In consequence of this interpretation it may come to mean vitiare, as Ruæus understands it here, to whose exposition I should willingly subscribe, were it not that the simple verbs in the classics are so often used for their compounds, and that tentabunt for distentabunt affords a sense so apposite to this place. I therefore would render it, would burst the prege nant ewes, this being the effect of such enormous distention; for all sorts of cattle, and sheep as well as the rest, are apt to eat too much of fresh and luxuriant food, and feeding too greedily to gorge themselves, when first they are put into a new pasture, as these ewes would frequently be, were Tityrus forced to remove from place to place, as Melibæus was with his flock of goats. This would be more dangerous to such as were with young, as these ewes were. Now the Eclogues of Virgil are extracts from Theocritus, and there are perpetual allusions in them to the customs and manners of the Greeks. And in Sicily, the country of both the interlocutors, the grass was so very luxuriant, and especially about Mount Ætna, that, as Strabo tells us, the sheep were often choaked with fat. The ashes of the mountain, upon an eruption, he says, enrich the land in several respects, and then adds; πιαίνειν δ' επί τοσέλoν τα πρόβαλα quoir, üst Teviyeolar, quibus adeo pingues reddi perhibent oves, ut rumpantur. Strabo, Lib, yi. p. 413.--I know not why the translator renders Kviyeolar by rumpantur, for it rather means suffocated, or choaked. Bursting, however, would naturally often happen on their being put into fresh grounds. This fertility at the roots of Mount Ætna, was owing it seems, to a natural cause, and the case is the same at the bottom of Mount Vesuvius, as might be easily made appear by direct testimony, if needful. But what is more remarkable, the like destructive fertility is observed by authors in other parts of Sicily. I shall only cite the words of Signore Haym, who speaking of the country about Leontini, now called Lentini, says, “Cicerone, Diodoro e Plinio dicono che il suo terreno era si abbondante che vi nasceva il frumento naturalmente; e quello che vi si piantava rendeva cento per uno; Ed Aristotele soggiange che spesse volte i bestiami vi morivano per troppa grassezza.” Il Tesoro Britannico del Sign. Haymn. Vol. ii. p. 59.

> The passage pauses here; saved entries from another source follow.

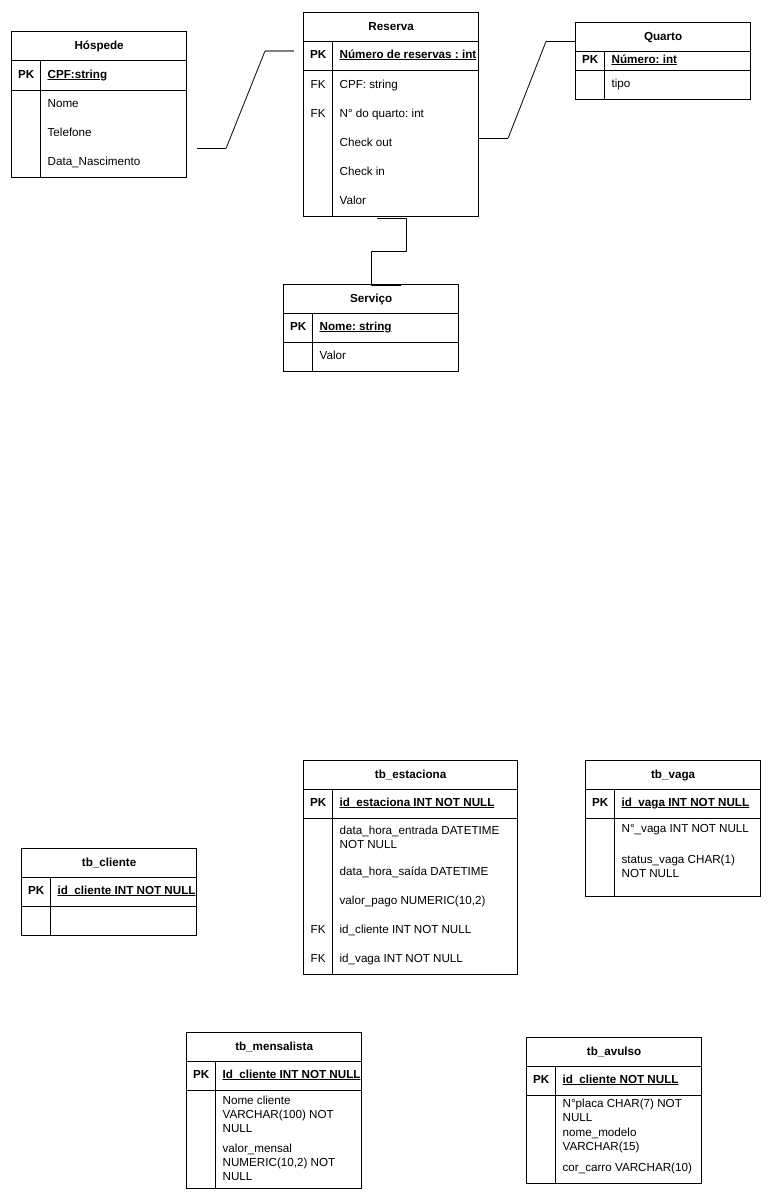
<!DOCTYPE html>
<html lang="pt-BR">
<head>
<meta charset="utf-8">
<title>Modelos de dados: hotel e estacionamento</title>
<style>
:root { --ink: #000; --paper: #fff; }
* { box-sizing: border-box; margin: 0; padding: 0; }
html, body { width: 772px; height: 1200px; overflow: hidden; background: var(--paper); }
body { position: relative; color: var(--ink); font: 11.67px/14px "Liberation Sans", Arial, sans-serif; text-rendering: geometricPrecision; }
.connectors { position: absolute; left: 0; top: 0; fill: none; stroke: var(--ink); stroke-width: 1; }
.entity { position: absolute; width: 176px; display: grid; border: 1px solid var(--ink); background: var(--paper); }
.entity h2 { display: flex; align-items: center; justify-content: center; padding-bottom: 1px; font-size: 11.67px; line-height: 14px; border-bottom: 1px solid var(--ink); }
.row { display: grid; grid-template-columns: 29px 1fr; grid-template-rows: 100%; min-height: 0; }
.row > * { display: flex; align-items: center; min-width: 0; padding-bottom: 2px; white-space: nowrap; }
.key { justify-content: center; border-right: 1px solid var(--ink); }
.field { padding-left: 6.5px; }
.primary { font-weight: bold; border-bottom: 1px solid var(--ink); }
.primary .field { text-decoration: underline; }

#hospede { left: 11px; top: 31px; grid-template-rows: 29px 30px 28px 29px 29px; }
#reserva { left: 303px; top: 12px; grid-template-rows: 29px 29px repeat(5, 29px); }
#quarto { left: 575px; top: 22px; grid-template-rows: 29px 19px 28px; }
#servico { left: 283px; top: 284px; grid-template-rows: 29px 29px 28px; }
#estaciona { left: 303px; top: 760px; width: 215px; grid-template-rows: 29px 29px 39px repeat(4, 29px); }
#vaga { left: 585px; top: 760px; grid-template-rows: 29px 29px 21px 56px; }
#cliente { left: 21px; top: 848px; grid-template-rows: 29px 29px 28px; }
#mensalista { left: 186px; top: 1032px; grid-template-rows: 29px 29px 49px 48px; }
#avulso { left: 526px; top: 1037px; grid-template-rows: 29px 29px 31px 27px 29px; }
</style>
</head>
<body>
<svg class="connectors" width="772" height="1200" viewBox="0 0 772 1200" aria-hidden="true">
  <polyline points="197,148.5 226,148.5 265,51 294,51"/>
  <polyline points="478,138.5 508,138.5 546,41.5 575,41.5"/>
</svg>

<section class="entity" id="hospede">
  <h2>Hóspede</h2>
  <div class="row primary"><span class="key">PK</span><span class="field">CPF:string</span></div>
  <div class="row"><span class="key"></span><span class="field">Nome</span></div>
  <div class="row"><span class="key"></span><span class="field">Telefone</span></div>
  <div class="row"><span class="key"></span><span class="field">Data_Nascimento</span></div>
</section>

<section class="entity" id="reserva">
  <h2>Reserva</h2>
  <div class="row primary"><span class="key">PK</span><span class="field">Número de reservas : int</span></div>
  <div class="row"><span class="key">FK</span><span class="field">CPF: string</span></div>
  <div class="row"><span class="key">FK</span><span class="field">N° do quarto: int</span></div>
  <div class="row"><span class="key"></span><span class="field">Check out</span></div>
  <div class="row"><span class="key"></span><span class="field">Check in</span></div>
  <div class="row"><span class="key"></span><span class="field">Valor</span></div>
</section>

<section class="entity" id="quarto">
  <h2>Quarto</h2>
  <div class="row primary"><span class="key">PK</span><span class="field">Número: int</span></div>
  <div class="row"><span class="key"></span><span class="field">tipo</span></div>
</section>

<section class="entity" id="servico">
  <h2>Serviço</h2>
  <div class="row primary"><span class="key">PK</span><span class="field">Nome: string</span></div>
  <div class="row"><span class="key"></span><span class="field">Valor</span></div>
</section>

<svg class="connectors" width="772" height="1200" viewBox="0 0 772 1200" aria-hidden="true">
  <polyline points="377,218.5 406.5,218.5 406.5,251.5 371.5,251.5 371.5,285.5 401,285.5"/>
</svg>

<section class="entity" id="estaciona">
  <h2>tb_estaciona</h2>
  <div class="row primary"><span class="key">PK</span><span class="field">id_estaciona INT NOT NULL</span></div>
  <div class="row"><span class="key"></span><span class="field"><span>data_hora_entrada DATETIME<br>NOT NULL</span></span></div>
  <div class="row"><span class="key"></span><span class="field">data_hora_saída DATETIME</span></div>
  <div class="row"><span class="key"></span><span class="field">valor_pago NUMERIC(10,2)</span></div>
  <div class="row"><span class="key">FK</span><span class="field">id_cliente INT NOT NULL</span></div>
  <div class="row"><span class="key">FK</span><span class="field">id_vaga INT NOT NULL</span></div>
</section>

<section class="entity" id="vaga">
  <h2>tb_vaga</h2>
  <div class="row primary"><span class="key">PK</span><span class="field">id_vaga INT NOT NULL</span></div>
  <div class="row"><span class="key"></span><span class="field">N°_vaga INT NOT NULL</span></div>
  <div class="row"><span class="key"></span><span class="field"><span>status_vaga CHAR(1)<br>NOT NULL</span></span></div>
</section>

<section class="entity" id="cliente">
  <h2>tb_cliente</h2>
  <div class="row primary"><span class="key">PK</span><span class="field">id_cliente INT NOT NULL</span></div>
  <div class="row"><span class="key"></span><span class="field"></span></div>
</section>

<section class="entity" id="mensalista">
  <h2>tb_mensalista</h2>
  <div class="row primary"><span class="key">PK</span><span class="field">Id_cliente INT NOT NULL</span></div>
  <div class="row"><span class="key"></span><span class="field"><span>Nome cliente<br>VARCHAR(100) NOT<br>NULL</span></span></div>
  <div class="row"><span class="key"></span><span class="field"><span>valor_mensal<br>NUMERIC(10,2) NOT<br>NULL</span></span></div>
</section>

<section class="entity" id="avulso">
  <h2>tb_avulso</h2>
  <div class="row primary"><span class="key">PK</span><span class="field">id_cliente NOT NULL</span></div>
  <div class="row"><span class="key"></span><span class="field"><span>N°placa CHAR(7) NOT<br>NULL</span></span></div>
  <div class="row"><span class="key"></span><span class="field"><span>nome_modelo<br>VARCHAR(15)</span></span></div>
  <div class="row"><span class="key"></span><span class="field">cor_carro VARCHAR(10)</span></div>
</section>
</body>
</html>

I conceive then, that in this passage of Virgil there are conveyed two different ideas, that fresh grass would neither burst the teeming ewes, nor would they be in danger of contagion from the scabby flocks of others. Now let us see how Mr. Dryden conducts the matter.
Your teening ewes shall no strange meadows try,
He has translated the first verse very literally, according to the vulgar sense of tento, which means to try, but that is very poor and jejune, and in my opinion, not half expresa sive enough. And as to the second line, the rot is not here intended, but the scab; for the former is not contagious, whereas the later is extremely so. I have no opportunity of consulting any other versions, some of which may have perhaps hit the sense of the author, better than Mr. Dryden, and therefore can only substitute the following, which pretends to no more than just to express the poet's miud,
No new rank meads will burst your teeming ewes, Nor scabs from neighb’ring folds your flock abuse. 1757, May.
XXVI, Critical Remark on Horace,
THE author of the Trojan war was so much the admiration of the ancients, that, besides their stiling him the poet, xari išoxio, they thought they could discern in him the rudiments of all kinds of science. The moderns seem to me to be not much averse to the same opinion, for Sir William Trumbull,,in a letter to Mr. Pope, * speaking of those lines of Horace, Epist. i. 2.
Trojani belli scriptorem, maxime Lolli,
Plenius ac melius Chrysippo et Crantore dicit. And desiring him to proceed in his translation of this incomparable poet, has these words, “ to make his works as useful and instructive to this degenerate age, as he, (Honier) was to our friend Horace, when he read him at Preneste; Qui, quid sit pulchrum, quid turpe, quid utile, quid non, &c. I break off with that quid non? with which I confess I am charmed." And thus, Sir, the passage stands in the late edition of Mr. Pope's works without the least note or animadversion by the
* Pope's Works, Vol. rii, p. 152.